# [Task brief]
Find the line containing "707Q332 703 337" in the entries below. Restate it and each line after it, word for word, up to and including the line containing "487Q460 430 424".

────────────────

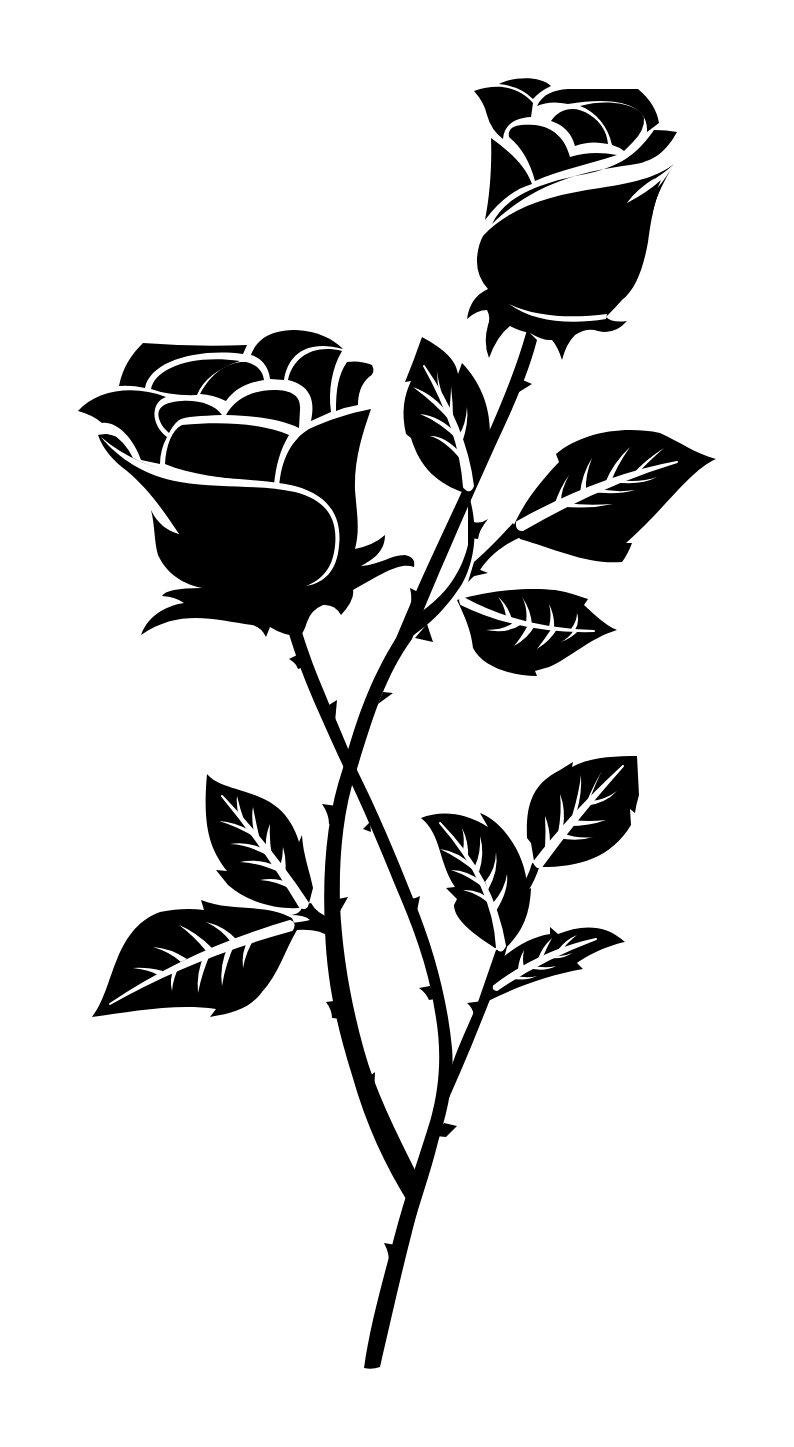
<!DOCTYPE html>
<html lang="en">
<head>
<meta charset="utf-8">
<title>Two roses</title>
<style>
:root { --ink: #000; --paper: #fff; }
html, body { margin: 0; background: var(--paper); overflow: hidden; }
.artwork { display: block; width: 794px; height: 1447px; fill: var(--ink); }
.stem { fill: none; stroke: var(--ink); }
.veins { fill: var(--paper); }
.rib { stroke: var(--paper); stroke-width: 2; stroke-linejoin: round; }
.highlight { fill: var(--paper); }
</style>
</head>
<body>
<svg class="artwork" viewBox="0 0 794 1447" role="img" aria-label="Silhouette of two roses with crossing thorny stems">

<g id="stems">
  <path d="M527 330L537 340C528 375 512 410 497 442C480 480 464 515 450 548C436 580 425 606 412 639C385 676 372 720 356 772C342 815 339 860 340 905C342 950 350 1000 364 1050C375 1090 395 1130 418 1176L409 1204C385 1165 366 1125 352 1075C338 1030 327 985 325 930C322 870 327 815 343 768C356 720 370 680 396 638C415 592 437 545 459 498C485 440 510 390 527 330Z"/>
  <path d="M289 634L302 632C315 675 335 715 356 768C377 810 396 855 415 903C432 945 447 995 452 1048C455 1085 446 1115 438 1142C430 1175 420 1200 412 1232C401 1275 392 1315 380 1367Q372 1370 364 1368C370 1325 383 1280 394 1238C405 1195 420 1155 431 1118C440 1085 442 1050 435 1012C428 965 412 925 395 885C380 848 362 805 344 768C320 715 303 680 289 634Z"/>
  <path d="M468 492C480 530 474 562 462 584C447 607 433 622 407 640L415 616C440 600 460 578 468 545Z"/>
  <path d="M513 523L521 537C508 543 492 552 480 570L468 582L474 562C488 550 500 537 513 523Z"/>
  <path d="M443 1100C450 1060 466 1032 478 1002L496 950L507 947C500 975 490 1000 481 1022C470 1050 457 1080 449 1098Z"/>
  <path class="stem" d="M524 890Q532 878 536 864" stroke-width="8"/>
  <path d="M302 905L311 903Q317 914 331 918V938Q320 928 295 930L290 923Q302 922 310 920Q305 915 290 915Q302 914 302 905Z"/>
</g>

<g id="thorns">
  <path d="M518 378L532 384L519 392Z"/>
  <path d="M474 522Q481 524 488 519Q479 530 478 539L470 538Z"/>
  <path d="M473 567L488 573L470 577Z"/>
  <path d="M415 610L418 592L410 588Q413 600 409 610Z"/>
  <path d="M427 624L433 642L415 638Z"/>
  <path d="M383 692L393 693L378 704Z"/>
  <path d="M297 655L289 659Q296 663 298 669L304 667Z"/>
  <path d="M326 707Q332 703 337 700L335 722Z"/>
  <path d="M337 806L322 804Q329 814 329 824L335 826Z"/>
  <path d="M370 822L363 829L371 832Z"/>
  <path d="M338 899L348 897L339 913Z"/>
  <path d="M410 899Q415 899 420 896L416 916L408 910Z"/>
  <path d="M430 986L419 988Q426 993 429 1000L435 999Z"/>
  <path d="M334 1001L326 1002Q332 1010 332 1018L342 1019Z"/>
  <path d="M366 1079L375 1072L374 1095L365 1092Z"/>
  <path d="M483 1001L467 1003Q473 1008 474 1016L482 1017Z"/>
  <path d="M444 1123L457 1126L446 1137L436 1136Z"/>
  <path d="M396 1245L384 1243Q390 1254 389 1266L397 1264Z"/>
</g>

<g id="upper-leaves">
  <path d="M422 337C446 350 456 361 458 374L462 363C480 382 490 405 490 434C480 452 474 472 473 492L465 493C438 484 420 468 411 438L406 434C401 412 404 396 411 381L405 382Q414 360 422 337Z"/>
  <path d="M716 459C690 470 664 510 626 543L632 543Q628 554 622 562C588 565 555 549 520 539L513 527C525 500 542 480 559 462L556 454C580 434 620 425 660 433C680 442 696 454 716 459Z"/>
  <path d="M457 600C490 590 530 587 555 590C570 592 580 597 588 599L584 605C595 615 605 625 617 630C590 638 570 658 549 667L535 671L537 676C510 676 482 666 473 648C471 630 465 617 457 600Z"/>
  <g class="veins">
    <path class="rib" d="M464 487Q460 430 424 366Q466 427 473 486Q470 494 464 487Z"/>
    <path d="M440 396Q437 383 437 371Q439 387 445 402ZM449 413Q451 396 451 386Q453 403 453 418ZM459 435Q466 424 467 407Q469 423 462 443ZM449 415Q435 395 413 387Q436 404 451 422ZM457 434Q440 416 420 414Q440 422 459 441ZM462 454Q444 435 430 436Q445 440 462 461Z"/>
    <path class="rib" d="M517 522Q600 476 677 462Q600 485 523 530Q516 531 517 522Z"/>
    <path d="M632 475Q645 460 664 448Q648 462 637 474ZM605 483Q613 463 630 447Q616 467 611 482ZM580 493Q582 474 592 458Q585 476 586 490ZM555 503Q560 488 569 475Q561 490 561 501ZM618 480Q640 483 657 477Q640 486 613 482ZM595 488Q615 493 635 490Q614 496 588 491ZM566 503Q586 506 613 504Q586 510 559 506Z"/>
    <path class="rib" d="M465 599Q520 629 594 631Q520 633 461 604Q458 596 465 599Z"/>
    <path d="M506 616Q504 604 498 597Q507 604 512 619ZM526 623Q528 608 522 597Q531 610 532 625ZM549 627Q552 615 549 604Q555 616 554 628ZM571 629Q577 621 577 613Q580 622 575 630ZM515 621Q506 630 486 630Q508 634 522 624ZM528 625Q521 638 514 646Q528 638 534 627ZM552 628Q544 640 537 649Q551 640 557 629ZM574 630Q569 638 561 642Q572 638 579 630Z"/>
  </g>
</g>

<g id="lower-leaves">
  <path d="M207 774C222 792 262 788 285 815C293 825 297 835 299 842L302 835C303 855 310 872 313 888L308 907C285 911 250 905 228 885L216 870L227 871C211 850 202 830 207 774Z"/>
  <path d="M92 1017C115 988 112 930 160 912C175 909 190 908 204 910L201 900C230 912 265 903 292 918L297 930C285 950 278 975 262 992C250 1008 235 1013 210 1017L216 1009C175 1003 130 1012 92 1017Z"/>
  <path d="M421 818C440 810 465 812 488 827L480 813C505 822 528 860 527 890L531 888C530 915 522 932 506 948L495 948C475 935 454 920 454 905L457 899L446 888L455 887C438 862 442 835 421 818Z"/>
  <path d="M637 756L639 795Q636 805 635 813L630 809L631 825C610 860 575 868 535 867L531 843L527 838C526 808 530 785 560 770L573 762L572 767C590 757 615 756 637 756Z"/>
  <path d="M625 942C605 946 585 957 577 963L583 969C550 975 520 985 486 1002L498 962C510 950 530 937 550 934L550 927L558 934C580 925 605 923 625 942Z"/>
  <g class="veins">
    <path class="rib" d="M300 907Q265 848 222 796Q270 846 308 903Q307 910 300 907Z"/>
    <path d="M239 816Q236 806 237 796Q240 809 245 823ZM254 833Q251 817 253 807Q256 823 260 840ZM266 848Q265 836 270 824Q269 840 272 856ZM280 867Q283 857 283 847Q287 860 285 875ZM251 831Q235 822 219 821Q239 827 256 838ZM266 850Q249 841 230 844Q250 845 270 857ZM277 866Q258 858 240 862Q260 863 281 873ZM289 883Q276 877 260 880Q277 881 292 890Z"/>
    <path class="rib" d="M290 921Q190 950 110 1004Q190 958 292 930Q296 923 290 921Z"/>
    <path d="M163 971Q147 967 133 968Q150 970 158 975ZM187 959Q170 948 153 947Q170 952 181 962ZM212 948Q196 932 179 925Q194 936 206 951ZM237 940Q224 926 206 922Q221 929 231 942ZM174 968Q169 980 172 991Q173 978 180 965ZM205 953Q196 972 198 993Q202 972 212 950ZM229 944Q219 965 222 986Q225 965 236 941ZM249 938Q241 952 243 968Q246 951 256 936Z"/>
    <path class="rib" d="M497 948Q494 885 440 823Q494 878 505 946Q501 954 497 948Z"/>
    <path d="M463 851Q465 839 462 828Q469 842 468 857ZM475 866Q481 853 480 836Q485 853 479 872ZM485 882Q496 869 496 852Q499 870 488 890ZM493 903Q505 889 507 874Q509 890 496 911ZM474 867Q458 851 440 849Q459 858 477 873ZM484 883Q468 870 451 870Q470 876 486 890ZM492 901Q479 889 463 890Q480 894 494 908Z"/>
    <path class="rib" d="M534 862Q570 815 623 766Q575 820 542 866Q536 869 534 862Z"/>
    <path d="M591 796Q597 780 602 771Q594 784 587 801ZM577 811Q582 793 581 775Q579 793 572 816ZM563 828Q566 809 560 794Q562 812 558 833ZM550 843Q550 828 545 816Q546 832 545 849ZM591 801Q605 800 617 791Q605 804 585 806ZM573 820Q589 822 606 820Q590 826 568 826ZM562 833Q578 839 593 837Q578 842 558 838Z"/>
    <path class="rib" d="M494 986Q540 951 596 939Q540 960 497 990Q493 990 494 986Z"/>
    <path d="M558 950Q565 940 577 935Q567 943 563 949ZM538 959Q542 947 552 938Q546 949 543 957ZM518 969Q519 959 524 950Q522 960 524 967ZM549 955Q562 958 572 953Q561 961 544 957ZM530 965Q544 969 556 966Q543 973 525 967ZM514 975Q526 979 537 976Q524 982 510 978Z"/>
  </g>
</g>

<g id="open-rose">
  <path d="M119 386C123 366 132 354 143 343Q195 347 247 345L243 354C195 348 150 362 145 388Q132 385 119 386Z"/>
  <path d="M151 389C155 369 190 354 240 361C218 368 203 380 197 395Q170 396 151 389Z"/>
  <path d="M200 394C212 371 230 361 246 362C256 364 263 371 264 380C245 383 234 390 226 401Q214 395 200 394Z"/>
  <path d="M251 355C258 336 275 330 296 330C318 331 333 339 343 349C306 339 288 355 284 380L270 379C269 368 262 358 251 355Z"/>
  <path d="M288 380C293 356 315 344 342 351C332 368 328 390 331 412L311 421C316 399 309 385 288 380Z"/>
  <path d="M336 411C336 390 338 375 347 362Q360 360 372 365Q376 373 369 377C361 384 358 394 358 405Q346 407 336 411Z"/>
  <path d="M164 428C152 411 160 402 182 401C200 400 215 405 222 415C200 416 186 416 179 420Q173 425 169 433Z"/>
  <path d="M226 415C235 398 255 389 277 390C295 391 301 398 300 410L299 428C280 419 255 416 226 415Z"/>
  <path d="M165 464C166 445 172 430 182 425C225 421 265 424 289 435C280 450 276 465 274 485C235 478 195 477 165 464Z"/>
  <path d="M78 411C98 389 135 385 166 397C151 402 150 424 167 437Q160 450 160 464L141 460C133 437 116 421 102 423Q93 415 78 411Z"/>
  <path d="M98 435Q121 430 139 461C150 466 165 471 185 475C225 480 255 481 279 487C281 460 291 440 309 429C328 420 350 413 371 409C362 435 354 460 355 490C357 515 360 530 355 549Q374 545 385 535C385 552 372 560 361 566C380 565 390 555 405 555Q416 557 414 567C400 562 385 572 353 590Q355 600 341 615Q335 604 323 605Q311 610 307 622Q304 632 300 636Q284 636 270 627L266 637Q261 627 252 625C215 620 180 608 141 635C149 613 170 605 184 603Q176 597 162 596Q166 588 202 588C178 583 165 570 158 555C154 541 155 525 151 510Q162 528 179 534C160 505 145 486 127 471Q105 455 98 435Z"/>
  <g class="highlight">
    <path d="M105 434Q124 445 135 460Q114 448 105 434Z" fill="#000"/>
    <path d="M103 434Q122 434 130 452Q117 440 103 434Z" style="fill:var(--ink)"/>
    <path d="M107 430Q132 437 141 462L133 458Q125 441 107 430Z"/>
    <path d="M101 437C125 458 155 470 185 473C225 480 265 479 295 486C332 496 342 520 339 546C337 570 325 583 306 586C326 578 333 564 335 546C338 518 326 500 295 492C260 484 220 489 180 482C145 476 118 458 101 437Z"/>
    <path d="M151 510Q160 512 179 534Q160 529 151 510Z"/>
  </g>
</g>

<g id="rosebud">
  <path d="M499 84C515 76 541 76 551 86Q540 91 533 99Q520 86 499 84Z"/>
  <path d="M474 91C500 82 520 88 533 103L531 117C513 118 504 126 503 139Q491 130 487 115Q484 102 474 91Z"/>
  <path d="M537 106C543 94 553 90 568 89H638Q656 104 659 123L647 132C649 106 620 95 568 104Q550 100 537 106Z"/>
  <path d="M580 106C610 98 640 105 644 118Q645 130 633 142L624 151Q619 147 612 145C608 126 596 112 580 106Z"/>
  <path d="M551 121C560 108 575 105 590 115C602 123 607 133 608 144Q590 140 575 146Q570 127 551 121Z"/>
  <path d="M509 137C507 125 520 124 535 125C553 127 565 138 570 157Q592 150 617 155C590 164 560 170 535 181C530 162 522 148 509 137Z"/>
  <path d="M491 138C510 152 525 165 532 184C515 189 500 200 485 220C490 195 492 165 491 138Z"/>
  <path d="M654 130Q667 130 677 132C667 150 655 162 630 165C585 171 535 182 492 224C507 192 550 181 590 173C625 165 640 150 654 130Z"/>
  <path d="M483 236C510 207 550 195 600 188C640 182 660 175 674 164C655 190 652 215 648 242C643 270 635 290 622 300Q615 308 606 317Q612 323 627 321Q615 335 598 331Q587 327 575 335Q566 344 562 360Q558 347 552 340Q543 341 530 333Q519 331 510 326Q497 336 489 358Q483 343 488 325Q491 317 487 310Q477 310 467 319Q470 297 488 289Q476 276 477 258Q478 245 483 236Z"/>
  <g class="highlight">
    <path d="M509 304C538 318 575 318 607 314L606 319C570 325 533 322 509 304Z"/>
    <path d="M674 164C660 178 640 185 627 203Q648 192 661 180Q657 190 653 198L676 170Z"/>
    <path d="M655 178Q648 187 627 203Q638 188 655 178Z"/>
  </g>
  <path d="M674 164C660 188 655 200 652 216L640 204Q658 192 674 164Z"/>
</g>
</svg>
</body>
</html>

────────────────

# [Exercise answer]
  <path d="M326 707Q332 703 337 700L335 722Z"/>
  <path d="M337 806L322 804Q329 814 329 824L335 826Z"/>
  <path d="M370 822L363 829L371 832Z"/>
  <path d="M338 899L348 897L339 913Z"/>
  <path d="M410 899Q415 899 420 896L416 916L408 910Z"/>
  <path d="M430 986L419 988Q426 993 429 1000L435 999Z"/>
  <path d="M334 1001L326 1002Q332 1010 332 1018L342 1019Z"/>
  <path d="M366 1079L375 1072L374 1095L365 1092Z"/>
  <path d="M483 1001L467 1003Q473 1008 474 1016L482 1017Z"/>
  <path d="M444 1123L457 1126L446 1137L436 1136Z"/>
  <path d="M396 1245L384 1243Q390 1254 389 1266L397 1264Z"/>
</g>

<g id="upper-leaves">
  <path d="M422 337C446 350 456 361 458 374L462 363C480 382 490 405 490 434C480 452 474 472 473 492L465 493C438 484 420 468 411 438L406 434C401 412 404 396 411 381L405 382Q414 360 422 337Z"/>
  <path d="M716 459C690 470 664 510 626 543L632 543Q628 554 622 562C588 565 555 549 520 539L513 527C525 500 542 480 559 462L556 454C580 434 620 425 660 433C680 442 696 454 716 459Z"/>
  <path d="M457 600C490 590 530 587 555 590C570 592 580 597 588 599L584 605C595 615 605 625 617 630C590 638 570 658 549 667L535 671L537 676C510 676 482 666 473 648C471 630 465 617 457 600Z"/>
  <g class="veins">
    <path class="rib" d="M464 487Q460 430 424 366Q466 427 473 486Q470 494 464 487Z"/>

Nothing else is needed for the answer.